There is another onerous incentive for America to wind up geopolitical tensions between Europe and Russia and thus give the NATO alliance a renewed license for its being. America is bankrupt. Washington can no longer afford to maintain its imperial garrisons that are NATO.
In an editorial on Obama’s European tour this week, the New York Times whips up the anti-Russian propaganda with reference to Putin’s «ruthless unpredictability» and European states living «within Russia’s shadow». The paper then builds on its own false premise with this assertion: «It clearly makes sense for NATO to strengthen its defenses… The challenge is to firmly and credibly signal an enduring commitment to defend [US] allies… That, in turn, will require NATO countries, many of which have cut military spending, to pitch in».
Then the Times went on to reveal the following telling calculation:
«In 2006, the 28 members of the alliance agreed to spend 2 per cent, a bare minimum, of their GDPs on defense.
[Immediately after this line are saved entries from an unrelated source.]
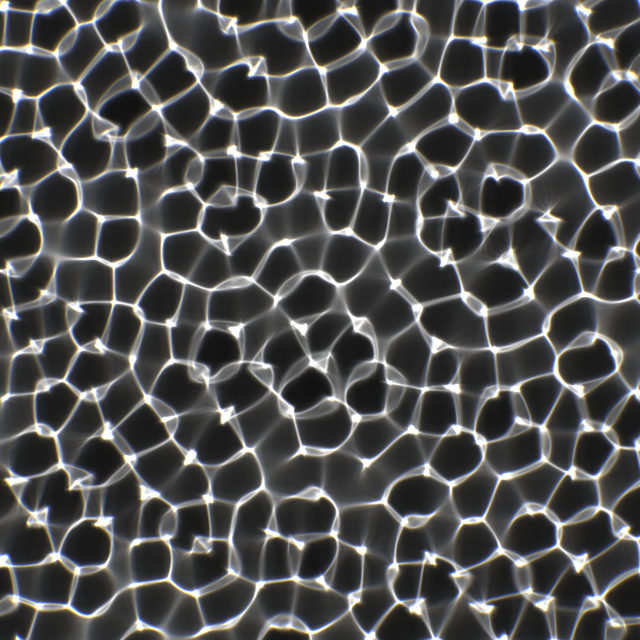
Give the GLSL for this texture, as a Shadertoy shader.

```glsl
#define SCALE 15.0                // mean wavelengths along the canvas height
#define BEND 0.57                 // focusing strength of each wave
#define RAYS 11                   // rays searched per axis
#define RAY_STEP 0.125            // spacing of rays, in wavelengths
#define REACH 0.52                // farthest a ray spreads its light
#define BLUR 0.017                // softness of the light, in wavelengths
#define EXPOSURE 0.37
#define CONTRAST 0.62
#define DISPERSION vec3(-0.0015, 0.0, 0.0038)

// Twelve waves are kept side by side in one 3x4 matrix
float total(mat3x4 a, mat3x4 b) {
    return dot(a[0], b[0]) + dot(a[1], b[1]) + dot(a[2], b[2]);
}

// Advance the phase of all waves by a fixed angle
void advance(inout mat3x4 c, inout mat3x4 s, mat3x4 stepC, mat3x4 stepS) {
    mat3x4 oldC = c;
    c = matrixCompMult(c, stepC) - matrixCompMult(s, stepS);
    s = matrixCompMult(s, stepC) + matrixCompMult(oldC, stepS);
}

void mainImage(out vec4 fragColor, in vec2 fragCoord) {
    vec2 p = SCALE * fragCoord / iResolution.y;
    vec2 fromCenter = p - 0.5 * SCALE * iResolution.xy / iResolution.y;
    vec2 first = (floor(p / RAY_STEP) - float(RAYS / 2)) * RAY_STEP;

    // Random waves: push of the rays, focusing, and phase steps
    mat3x4 pushX, pushY, bendXX, bendXY, bendYY;
    mat3x4 rowC, rowS, rightC, rightS, upC, upS;
    for (int g = 0; g < 3; g++) {
        vec4 id = vec4(0, 1, 2, 3) + 4.0 * float(g);
        vec4 angle = id * 2.39996 + 0.4;
        vec4 dirX = cos(angle), dirY = sin(angle);
        vec4 k = 6.2832 * (0.65 + 0.7 * fract(id * 0.7549 + 0.2));
        vec4 phase = k * (dirX * first.x + dirY * first.y) + id * id * 1.7;
        vec4 right = k * dirX * RAY_STEP, up = k * dirY * RAY_STEP;
        pushX[g] = BEND * dirX / k;
        pushY[g] = BEND * dirY / k;
        bendXX[g] = BEND * dirX * dirX;
        bendXY[g] = BEND * dirX * dirY;
        bendYY[g] = BEND * dirY * dirY;
        rowC[g] = cos(phase);
        rowS[g] = sin(phase);
        rightC[g] = cos(right);
        rightS[g] = sin(right);
        upC[g] = cos(up);
        upS[g] = sin(up);
    }

    // Each ray spreads its light as a stretched Gaussian on the floor
    vec3 light = vec3(0.0);
    float rayArea = 0.36 * RAY_STEP * RAY_STEP;
    for (int j = 0; j < RAYS; j++) {
        mat3x4 c = rowC, s = rowS;
        for (int i = 0; i < RAYS; i++) {
            vec2 start = first + vec2(i, j) * RAY_STEP;
            vec2 offset = p - start - vec2(total(pushX, s), total(pushY, s));
            if (dot(offset, offset) < REACH * REACH) {
                float xx = 1.0 + total(bendXX, c);
                float xy = total(bendXY, c);
                float yy = 1.0 + total(bendYY, c);
                vec2 spread = rayArea * vec2(xx * xx + xy * xy, xy * xy + yy * yy) + BLUR * BLUR;
                float skew = rayArea * xy * (xx + yy);
                float det = spread.x * spread.y - skew * skew;

                // Red, green and blue drift apart towards the rim
                vec3 dx = offset.x + fromCenter.x * DISPERSION;
                vec3 dy = offset.y + fromCenter.y * DISPERSION;
                vec3 dist2 = (spread.y * dx * dx - 2.0 * skew * dx * dy + spread.x * dy * dy) / det;
                if (dist2.g < 40.0)
                    light += exp(-0.5 * dist2) * inversesqrt(det);
            }
            advance(c, s, rightC, rightS);
        }
        advance(rowC, rowS, upC, upS);
    }
    light *= RAY_STEP * RAY_STEP / 6.2832;

    // Film-like tone curve
    vec3 color = EXPOSURE * pow(max(light, 0.0001), vec3(CONTRAST));
    fragColor = vec4(min(color, 1.0), 1.0);
}
```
By 2012, only three besides the United States had met even that modest goal: Britain, Greece and Estonia. The burden borne by America has grown so disproportionate — from 50 per cent of NATO defense spending during the Cold War to 70 per cent today — that [US] Defense Secretary Chuck Hagel has warned that the alliance itself could be in trouble».
In other words, the US can no longer afford to prop up the NATO architecture that serves its geopolitical power projection. Washington’s hegemony is dependent on NATO’s expansion, but Washington, with more than $17 trillion in debt, can no longer afford the colossal bill.
Russia’s new trade and finance pacts with China, Kazakhstan, Belarus and other Eurasian partners are only reinforcing the precariousness of the US dollar and America’s chronic indebted condition.
This gives the real meaning to Obama’s words this week when he said: «We’ve been reminded of Russia’s [alleged] aggression in Ukraine; our free nations cannot be complacent in pursuit of the vision we share of a Europe that is whole and free and at peace».
The theme of offloading NATO costs was previewed by Obama in his address at West Point on 28 May when he emphasized the need for «multilateral military action» with «our allies», rather than the US «going it alone».
Ever since the Ukraine crisis erupted at the end of last year, American officials, from Obama down, have been continually chiding European members of NATO to «pitch in» and «pull their weight» with increased military spending.
The American empire has been stretched to fatal over-reach with a military spend that is unsustainable and indeed unbearable given the bankrupt state of US capitalism. And now America wants others to pay the financial cost for the NATO monstrosity that underpins US transatlantic imperialism. It can only pull that chicanery off by inflating purported dangers and threats to Europe and fellow NATO members. As in the old days of the Cold War, Russia is once again being cast as the spectre to scare Europe with and from which the «poor little, defenceless Europeans» will flock to benevolent Uncle Sam for protection.
This is the kind of bogeyman charade that works on little children. Why adult European leaders continue to buy into this patently ridiculous scam is astonishing. America wants Europe to pay for its profligacy and its bankrupt empire of domination, even if that means European economies being drained for the benefit of US militarism and being pushed into an unnecessary war with Russia.
Russia is not the bogeyman; but America is a veritable monster. Let’s get real.
Finian CUNNINGHAM / Strategic Culture Foundation